I believe in evolution. The scientific evidence supports it. I do not, however, believe the account of the Scopes Trial people assume is true. And plus, the parts of the story that always gets cropped out of the trial story involves copperhead bites, mine explosions, people with names like George Washington Rappleyea and an Englishman named Titus Salt. Shouldn’t all that also be part of the story?

Anyway, here’s the myth:

  1. The Tennessee General Assembly made the Butler Act prohibiting the teaching that people were descended from other animals and expected to enforce it.
  2. The people of Dayton were genuinely mad at John Scopes for teaching about evolution and the trial was their idea.
  3. Dayton was an isolated pre-industrial rural town.
  4. The trial failed as a publicity stunt.

Here’s the truth:

  1. The Butler Act was one of the least thought through pieces of legislation ever written as there were no Creationist textbooks at the time. By default teachers had to use evolutionist ones.
  2. A mining engineer native to New York was stuck in town due to a copperhead bite and became the head of a struggling mining company, saw an ad from the ACLU offering to represent anyone convicted under the law. He promoted the idea to other local business leaders who agreed. They asked Scopes if he’d be a defendant and he agreed too. He never testified and never went to jail, because really, the trial wasn’t about him. What was it about? Here’s what F.E. Robinson, a drug store owner at the time said.

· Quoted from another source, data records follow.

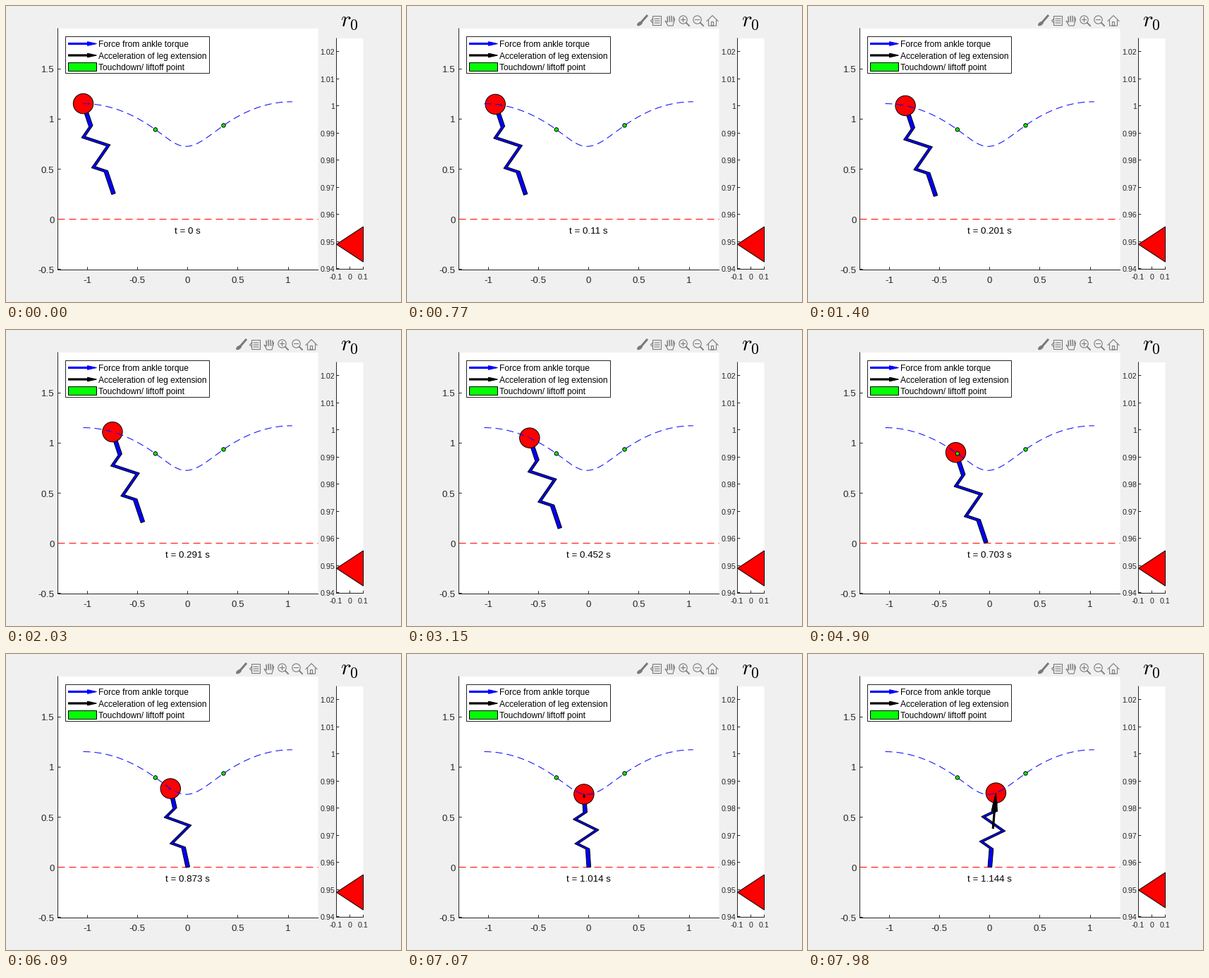
These frames come from a looping animation (560x420 px, 8 s). A matplotlib script:

```python
import numpy as np
import matplotlib.pyplot as plt
from matplotlib.animation import FuncAnimation
from matplotlib.patches import Circle, Ellipse, Polygon, Rectangle

W, H, DPI = 560, 420, 80
PT = 72 / DPI                      # points per pixel
INTERVAL, LOOP, HOLD = 20, 8000, 70
DT = 0.010038                      # simulated seconds per picture
SUB = 10                           # simulation steps per picture

plt.rcParams.update({"font.family": "Liberation Sans",
                     "mathtext.fontset": "cm", "path.snap": False})

INK, GRAY = "#262626", "#7a7a7a"
X0, Y0, SCALE = 257.8, 302.5, 142.3  # main axes: origin, pixels per unit
REST, Y_DOWN, TILT = 0.949, 0.8935, 0.3237
DASH = dict(linestyle=(0, (10, 6)), dash_capstyle="butt")

fig = plt.figure(figsize=(W / DPI, H / DPI), dpi=DPI, facecolor="#f0f0f0")
ax = fig.add_axes([0, 0, 1, 1])
ax.set_xlim(0, W)
ax.set_ylim(H, 0)
ax.axis("off")


def simulate():
    """Spring-legged hop: flight, compression, extension, flight (g = 1)."""
    dt = DT / SUB
    pos, vel = np.array([-1.042, 1.152]), np.array([1.0, 0.0])
    springs = [(0, 0), (23.2, REST), (15.4, 1), (0, 0)]  # stiffness, length
    path, switches = [], []
    while pos[0] < 1.041:
        path.append(pos)
        r = np.hypot(*pos)
        done = (pos[1] <= Y_DOWN, pos @ vel > 0, r >= 1, False)
        if done[len(switches)]:
            switches.append(len(path) - 1)
        k, length = springs[len(switches)]
        vel = vel + dt * (k * (length - r) * pos / r - np.array([0, 1]))
        pos = pos + dt * vel
    return np.array(path), switches


def px(p):
    return np.asarray(p) * [SCALE, -SCALE] + [X0, Y0]


def r0_px(r):
    return 141.8 + (1 - r) * 3850


def crisp(v):
    return np.floor(v) + 0.5


def line(xs, ys, color=INK, width=1.0, z=2, **kw):
    return ax.plot(xs, ys, color=color, lw=width * PT, zorder=z, **kw)[0]


def label(x, yc, s, size, ha="center", color=INK, z=3):
    return ax.text(x, yc + 0.36 * size, s, fontsize=size * PT, ha=ha,
                   va="baseline", color=color, zorder=z)


def shape(patch, face, z, edge="black", width=1.0):
    patch.set(facecolor=face, edgecolor=edge, linewidth=width * PT, zorder=z)
    return ax.add_patch(patch)


def axis_of(start, end):
    """Unit vector from start to end and its normal."""
    u = (end - start) / np.hypot(*(end - start))
    return u, np.array([u[1], -u[0]])


class Arrow:
    """Thick arrow with a slim filled head."""

    def __init__(self, color, z, width=3.2):
        self.shaft = line([], [], color, width, z, solid_capstyle="butt")
        self.head = shape(Polygon(np.zeros((3, 2))), color, z, color, 1)

    def set(self, tail, tip, head, half):
        tail, tip = np.array(tail, float), np.array(tip, float)
        shown = np.hypot(*(tip - tail)) > 0.5
        self.shaft.set_visible(shown)
        self.head.set_visible(shown)
        if shown:
            u, n = axis_of(tail, tip)
            base = tip - u * head
            self.shaft.set_data(*np.stack([tail, base + u]).T)
            self.head.set_xy([tip, base + n * half, base - n * half])


def draw_axes(left, top, right, bottom, xticks, yticks, size, gap):
    """Ticks are (position, value) pairs."""
    shape(Rectangle((left, top), right - left, bottom - top), "white", 0, "none", 0)
    line([left, left, right], [top, bottom, bottom], solid_joinstyle="miter")
    tick = 0.01 * max(right - left, bottom - top)
    for x, v in xticks:
        line([crisp(x)] * 2, [bottom, bottom - tick])
        label(x - 0.4, bottom + size, f"{v:g}", size)
    for y, v in yticks:
        line([left, left + tick], [crisp(y)] * 2)
        label(left - gap, y + 0.5, f"{v:g}", size, "right")


def draw_legend():
    shape(Rectangle((84.5, 43.5), 204, 52), "white", 8, INK)
    names = ("Force from ankle torque", "Acceleration of leg extension",
             "Touchdown/ liftoff point")
    for i, (name, color) in enumerate(zip(names, ("blue", "black", "lime"))):
        y = 53.5 + 16.5 * i
        label(131, y + 0.5, name, 12, "left", "black", 9)
        if i < 2:
            Arrow(color, 9).set((88, y), (128.5, y), 13, 2.8)
        else:
            shape(Rectangle((88.5, y - 6), 40, 12), color, 9)


def toolbar():
    """Grey tool icons, 20 px apart, above the main axes."""
    brush, tip, hand, zoom_in, zoom_out, home = np.arange(333, 434, 20)
    mid = 21
    parts = []

    def stroke(*pts, width=1.1):
        parts.append(line(*zip(*pts), GRAY, width, 4))

    def box(x, y, w, h):
        parts.append(shape(Rectangle((x, y), w, h), "none", 4, GRAY, 1.1))

    stroke((brush + 7, 14), (brush, 22), width=3)
    parts.append(shape(Ellipse((brush - 3, 25), 9, 5, angle=-35), GRAY, 4, "none"))

    box(tip - 4.5, 14.5, 12, 13)
    stroke((tip - 4.5, 18), (tip - 7.5, mid), (tip - 4.5, 24))
    for y in (18, mid, 24):
        stroke((tip - 2, y), (tip + 5, y))

    for i in range(4):
        x = hand - 4 + 3 * i
        stroke((x, 15.5 - (i in (1, 2))), (x + 0.5, 22), width=1.5)
    stroke((hand - 4, 23), (hand - 7, 21), (hand - 3, 28), (hand + 4, 28),
           (hand + 6.5, 18))

    for x in (zoom_in, zoom_out):
        parts.append(shape(Circle((x - 1.5, 19.5), 5.7), "none", 4, GRAY, 1.1))
        stroke((x + 3, 24), (x + 7, 28), width=1.8)
        stroke((x - 4.5, 19.5), (x + 1.5, 19.5))
    stroke((zoom_in - 1.5, 16.5), (zoom_in - 1.5, 22.5))

    stroke((home - 8, 21.5), (home, 13.5), (home + 8, 21.5))
    stroke((home - 5.5, 20), (home - 5.5, 28), (home + 5.5, 28), (home + 5.5, 20))
    box(home - 1.5, 22.5, 3, 5.5)
    return parts


def leg_outline(hip, foot):
    along = np.array([0, 3, 4, 6, 8, 9, 12]) / 12
    side = np.array([0, 0, -15, 15, -15, 0, 0])
    _, n = axis_of(hip, foot)
    mid = hip + np.outer(along, foot - hip) + np.outer(side, n)
    return np.vstack([mid - 2.8 * n, (mid + 2.8 * n)[::-1]])


path, (down, low, up) = simulate()

draw_axes(73.5, 32, 442.5, 374.5,
          [(X0 + SCALE * v, v) for v in np.arange(-1, 1.1, 0.5)],
          [(Y0 - SCALE * v, v) for v in np.arange(-0.5, 1.6, 0.5)], 13.33, 5)
draw_axes(468.5, 46, 506.5, 373.5,
          [(487.5 + 190 * v, v) for v in (-0.1, 0, 0.1)],
          [(r0_px(v), v) for v in np.arange(94, 103) / 100], 10.67, 2.5)
ax.text(486.8, 28.5, "$r_0$", fontsize=31 * PT, ha="center", va="baseline")

line([73.5, 442.5], [Y0, Y0], "red", z=2.5, **DASH)
line(*px(path).T, "blue", z=5, **DASH)
for k in (down, up):
    shape(Circle(px(path[k]), 2.7), "lime", 6)
draw_legend()

icons = toolbar()
leg = shape(Polygon(np.zeros((14, 2))), "blue", 3)
ball = shape(Circle((0, 0), 14.2), "red", 4)
torque = Arrow("blue", 6.5, 1.5)
thrust = Arrow("black", 7)
marker = shape(Polygon(np.zeros((3, 2))), "red", 3)
clock = label(257.5, 318.3, "", 13.33, color="black", z=5)


def update(i):
    n = (i * INTERVAL + INTERVAL // 2) // HOLD
    k, t = n * SUB, n * DT
    hip = px(path[k])
    swing = REST * np.array([np.sin(TILT), -np.cos(TILT)])
    foot = px(path[k] + swing if k < down else (0, 0))
    u, side = axis_of(hip, foot)

    leg.set_xy(leg_outline(hip, foot))
    ball.center = tuple(hip)
    clock.set_text(f"t = {round(t, 3):g} s")

    # leg thrust grows from mid-stance on; ankle torque fades before it
    push = max(0, (t - 1.0) / 0.1443)
    thrust.set(hip + u * 51 * push, hip, 26 * push, 4.3 * min(1, push))
    twist = 3 * np.sin(np.pi * np.clip((k - down) / (low - down), 0, 1))
    torque.set(hip - side * twist, hip, twist / 2, twist / 4)

    y = r0_px(REST + 0.0008 * push**3)
    marker.set_xy([(468.5, y), (506.5, y - 25), (506.5, y + 25)])
    for part in icons:
        part.set_visible(n > 0)
    return []


anim = FuncAnimation(fig, update, frames=LOOP // INTERVAL, interval=INTERVAL,
                     init_func=lambda: update(0), repeat=True, repeat_delay=0,
                     blit=False)
plt.show()
```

“Dayton would be woefully remiss in her duty to herself not to grasp this hour of her lime-light incandescence and make of it an occasion for self-aggrandizement with some incontrovertible facts about her products and natural resources.”

  1. Dayton like much of Appalachia at that time was actually an industrial coal mining and coke oven area, admittedly one on its last legs, due to those mine explosions. It was founded by an Englishman named Titus Salt.
  2. Thanks to the trial, the town got Bryan College, so it didn’t fail.